Someone asked me how my blog and newspaper column came to be titled "Bleachers Brew". It's like this, it's an amalgam of sorts of two things: The bleachers area in the stadium/arena where I used to sit when I would watch baseball, football, and basketball games and Miles Davis' great jazz album Bitches Brew. That's how it got culled together. I originally planned on calling it "The View from the Big Chair" that is a nod to Tears For Fear's second album, Songs from the Big Chair. So there.

Friday, December 18, 2009

On Pacquiao-Cotto 24/7

I only watched the Pacquiao-Cotto 24/7 today. Like the previous HBO four-part series with Pacman and Oscar de la Hoya and Ricky Hatton, I immensely enjoyed the reality mini-series. I am not one to read fora for comments and opinions by those without the balls to use their real names but I did see the comments of some who thought that it didn’t do a good job of hyping the fight or that it was all bad acting.

If one equates hype with pre-fight trash talking then they probably never realized that it’s best to do your talking in fields of play.

The 24/7 series offers a unique and revealing look into both fighters and their motivations without taking sides. And if there is name calling and taunting, you realize at the end of the series that they are not much different save they have more money than most of us.

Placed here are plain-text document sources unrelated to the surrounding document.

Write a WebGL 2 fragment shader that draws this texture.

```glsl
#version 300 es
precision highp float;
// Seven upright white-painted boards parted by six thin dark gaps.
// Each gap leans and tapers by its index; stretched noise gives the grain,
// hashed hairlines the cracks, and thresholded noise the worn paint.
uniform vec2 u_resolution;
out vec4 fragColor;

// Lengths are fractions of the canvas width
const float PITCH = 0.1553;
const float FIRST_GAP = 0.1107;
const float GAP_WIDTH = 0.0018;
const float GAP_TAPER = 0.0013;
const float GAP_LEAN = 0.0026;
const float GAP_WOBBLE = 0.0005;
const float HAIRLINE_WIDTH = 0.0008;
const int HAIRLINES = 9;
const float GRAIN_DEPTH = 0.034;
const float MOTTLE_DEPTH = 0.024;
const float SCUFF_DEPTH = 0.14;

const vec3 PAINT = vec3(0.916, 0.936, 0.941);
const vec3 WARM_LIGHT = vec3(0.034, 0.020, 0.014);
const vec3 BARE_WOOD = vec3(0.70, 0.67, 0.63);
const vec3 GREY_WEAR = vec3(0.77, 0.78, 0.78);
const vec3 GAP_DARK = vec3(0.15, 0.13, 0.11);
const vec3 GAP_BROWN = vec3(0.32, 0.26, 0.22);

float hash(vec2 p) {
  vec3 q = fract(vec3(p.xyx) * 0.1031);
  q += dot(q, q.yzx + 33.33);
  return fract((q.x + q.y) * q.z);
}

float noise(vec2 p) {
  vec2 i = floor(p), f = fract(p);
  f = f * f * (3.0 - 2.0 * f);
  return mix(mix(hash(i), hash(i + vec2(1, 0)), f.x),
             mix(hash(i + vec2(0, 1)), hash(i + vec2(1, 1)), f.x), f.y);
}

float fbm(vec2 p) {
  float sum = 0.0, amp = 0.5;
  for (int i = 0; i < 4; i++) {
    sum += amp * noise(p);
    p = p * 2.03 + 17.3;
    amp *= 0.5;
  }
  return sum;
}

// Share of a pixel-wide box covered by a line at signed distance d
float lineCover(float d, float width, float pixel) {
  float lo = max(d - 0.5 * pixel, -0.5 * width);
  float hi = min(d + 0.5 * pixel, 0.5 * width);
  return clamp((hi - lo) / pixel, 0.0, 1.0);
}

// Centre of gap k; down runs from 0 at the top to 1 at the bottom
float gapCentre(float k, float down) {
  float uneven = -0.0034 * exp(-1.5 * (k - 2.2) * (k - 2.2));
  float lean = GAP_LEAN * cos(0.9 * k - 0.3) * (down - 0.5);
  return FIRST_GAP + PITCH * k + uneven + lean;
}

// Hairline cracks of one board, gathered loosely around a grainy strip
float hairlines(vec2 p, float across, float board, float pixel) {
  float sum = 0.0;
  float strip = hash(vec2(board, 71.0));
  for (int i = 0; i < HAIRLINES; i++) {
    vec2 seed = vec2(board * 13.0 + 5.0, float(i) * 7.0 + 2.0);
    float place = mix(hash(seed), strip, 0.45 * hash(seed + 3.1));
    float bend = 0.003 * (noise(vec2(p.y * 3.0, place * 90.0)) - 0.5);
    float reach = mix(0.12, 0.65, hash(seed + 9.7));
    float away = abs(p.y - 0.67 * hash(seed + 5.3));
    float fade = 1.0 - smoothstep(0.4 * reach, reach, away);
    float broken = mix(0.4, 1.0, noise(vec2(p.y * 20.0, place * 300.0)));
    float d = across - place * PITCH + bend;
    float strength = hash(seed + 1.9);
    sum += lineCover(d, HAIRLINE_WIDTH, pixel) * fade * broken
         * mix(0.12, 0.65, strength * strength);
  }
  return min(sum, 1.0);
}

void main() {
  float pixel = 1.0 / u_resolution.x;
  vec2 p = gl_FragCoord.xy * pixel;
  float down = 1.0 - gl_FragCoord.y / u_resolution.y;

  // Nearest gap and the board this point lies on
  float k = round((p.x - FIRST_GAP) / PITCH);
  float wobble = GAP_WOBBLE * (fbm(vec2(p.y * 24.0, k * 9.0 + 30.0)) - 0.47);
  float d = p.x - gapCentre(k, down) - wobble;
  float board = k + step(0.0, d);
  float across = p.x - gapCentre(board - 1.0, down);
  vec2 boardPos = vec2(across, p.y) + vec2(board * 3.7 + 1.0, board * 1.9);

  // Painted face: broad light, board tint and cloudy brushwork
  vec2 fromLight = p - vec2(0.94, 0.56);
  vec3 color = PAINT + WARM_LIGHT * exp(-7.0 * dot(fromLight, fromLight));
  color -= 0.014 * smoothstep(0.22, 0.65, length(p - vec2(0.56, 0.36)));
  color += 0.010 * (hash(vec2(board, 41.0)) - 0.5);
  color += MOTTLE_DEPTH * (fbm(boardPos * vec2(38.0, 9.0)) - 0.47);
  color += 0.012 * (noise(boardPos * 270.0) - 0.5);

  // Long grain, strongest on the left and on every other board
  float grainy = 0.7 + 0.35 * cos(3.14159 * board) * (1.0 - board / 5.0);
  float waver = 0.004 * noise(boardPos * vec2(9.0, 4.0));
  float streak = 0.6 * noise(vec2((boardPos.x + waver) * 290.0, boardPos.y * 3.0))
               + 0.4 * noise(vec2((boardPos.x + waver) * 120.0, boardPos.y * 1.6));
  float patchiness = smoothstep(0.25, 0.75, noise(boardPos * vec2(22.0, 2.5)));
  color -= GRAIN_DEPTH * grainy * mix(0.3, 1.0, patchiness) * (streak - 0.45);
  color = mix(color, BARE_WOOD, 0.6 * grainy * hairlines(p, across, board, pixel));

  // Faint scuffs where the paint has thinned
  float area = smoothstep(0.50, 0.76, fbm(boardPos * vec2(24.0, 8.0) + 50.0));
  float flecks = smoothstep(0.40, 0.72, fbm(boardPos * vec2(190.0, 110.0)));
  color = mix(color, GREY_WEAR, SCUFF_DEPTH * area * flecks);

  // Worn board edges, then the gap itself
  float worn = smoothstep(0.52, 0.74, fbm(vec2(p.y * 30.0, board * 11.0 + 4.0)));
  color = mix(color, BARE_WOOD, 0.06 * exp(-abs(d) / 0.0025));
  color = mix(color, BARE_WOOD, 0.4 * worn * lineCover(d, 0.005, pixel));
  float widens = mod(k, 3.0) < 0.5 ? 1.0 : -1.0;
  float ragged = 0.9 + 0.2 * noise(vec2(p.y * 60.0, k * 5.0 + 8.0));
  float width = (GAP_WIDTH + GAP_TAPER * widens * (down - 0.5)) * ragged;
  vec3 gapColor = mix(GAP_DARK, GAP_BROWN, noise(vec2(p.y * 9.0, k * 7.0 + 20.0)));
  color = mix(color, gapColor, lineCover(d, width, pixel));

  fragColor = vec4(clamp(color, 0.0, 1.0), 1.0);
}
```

I knew that Manny being up in Baguio during Typhoon Ondoy would tell on his training but what really transpired including the disagreements between Pacman and Freddie Roach were telling. I hated the cameos of PGMA and that doofus Manny Villar who should have known better than to interrupt training. The cameras were able to catch Pacquiao with that I’m-in-a-world-of-my-own-so-I-can-do-what-I-want look. And if only for the adversity in Manny’s camp, this was the most interesting portrayal to date (and Jinky was conspicuously absent in the feature; not even a mention).

And Manny is getting better at expressing himself in English. He seems more sure now of his way outside the rings as he is inside of it. While some may chalk that up to arrogance, I say it depends on how people perceive it.

Years ago, when tasked to write a piece about Manny for a Hong Kong newspaper, I was asked by my editor to sift through the disenchantment: whether he was difficult to talk to, whether he was a womanizer, and whether people liked him or not among others. I hotly contested the direction: what does that have to do with boxing? If I were Manny, why would I want to talk to people when everyone only wanted the money? Where were all these people when he was down on his luck? I decided not to take the assignment. It was a pointless and moronic direction. One need not go through that personal stuff to make a story interesting.

Cotto on the other hand, I felt for. I thought the inside story was just as fascinating maybe because I knew so little about him. The footage said more about him than any printed piece will all ever do for him.

But that’s why these documentaries are welcome and top notch. I previously said that of all the sports documentaries I’ve watched, the most compelling ones I’ve seen was that of the 1998 Chicago Bulls, the 2008 Redeem Team, and the 2003 film on Liverpool FC No Heart As Big. The 24/7 series works better on boxers because it allows for greater exploration and depth. And having said that, I’d love to see them do a 24/7 series on the UFC. But only something on the MMA’s biggest stars like Georges St. Pierre, BJ Penn, Brock Lesnar, Anderson Silva, or Randy Couture to name a few.

Back to Pacquiao-Cotto 24/7, the DVD is out locally for PhP 450 and it features the four-part HBO series and the fight itself. The running time of the series is just under two hours and it’s better than many movies out in theaters today. This would just look so cool in IMAX.

No comments:

Post a Comment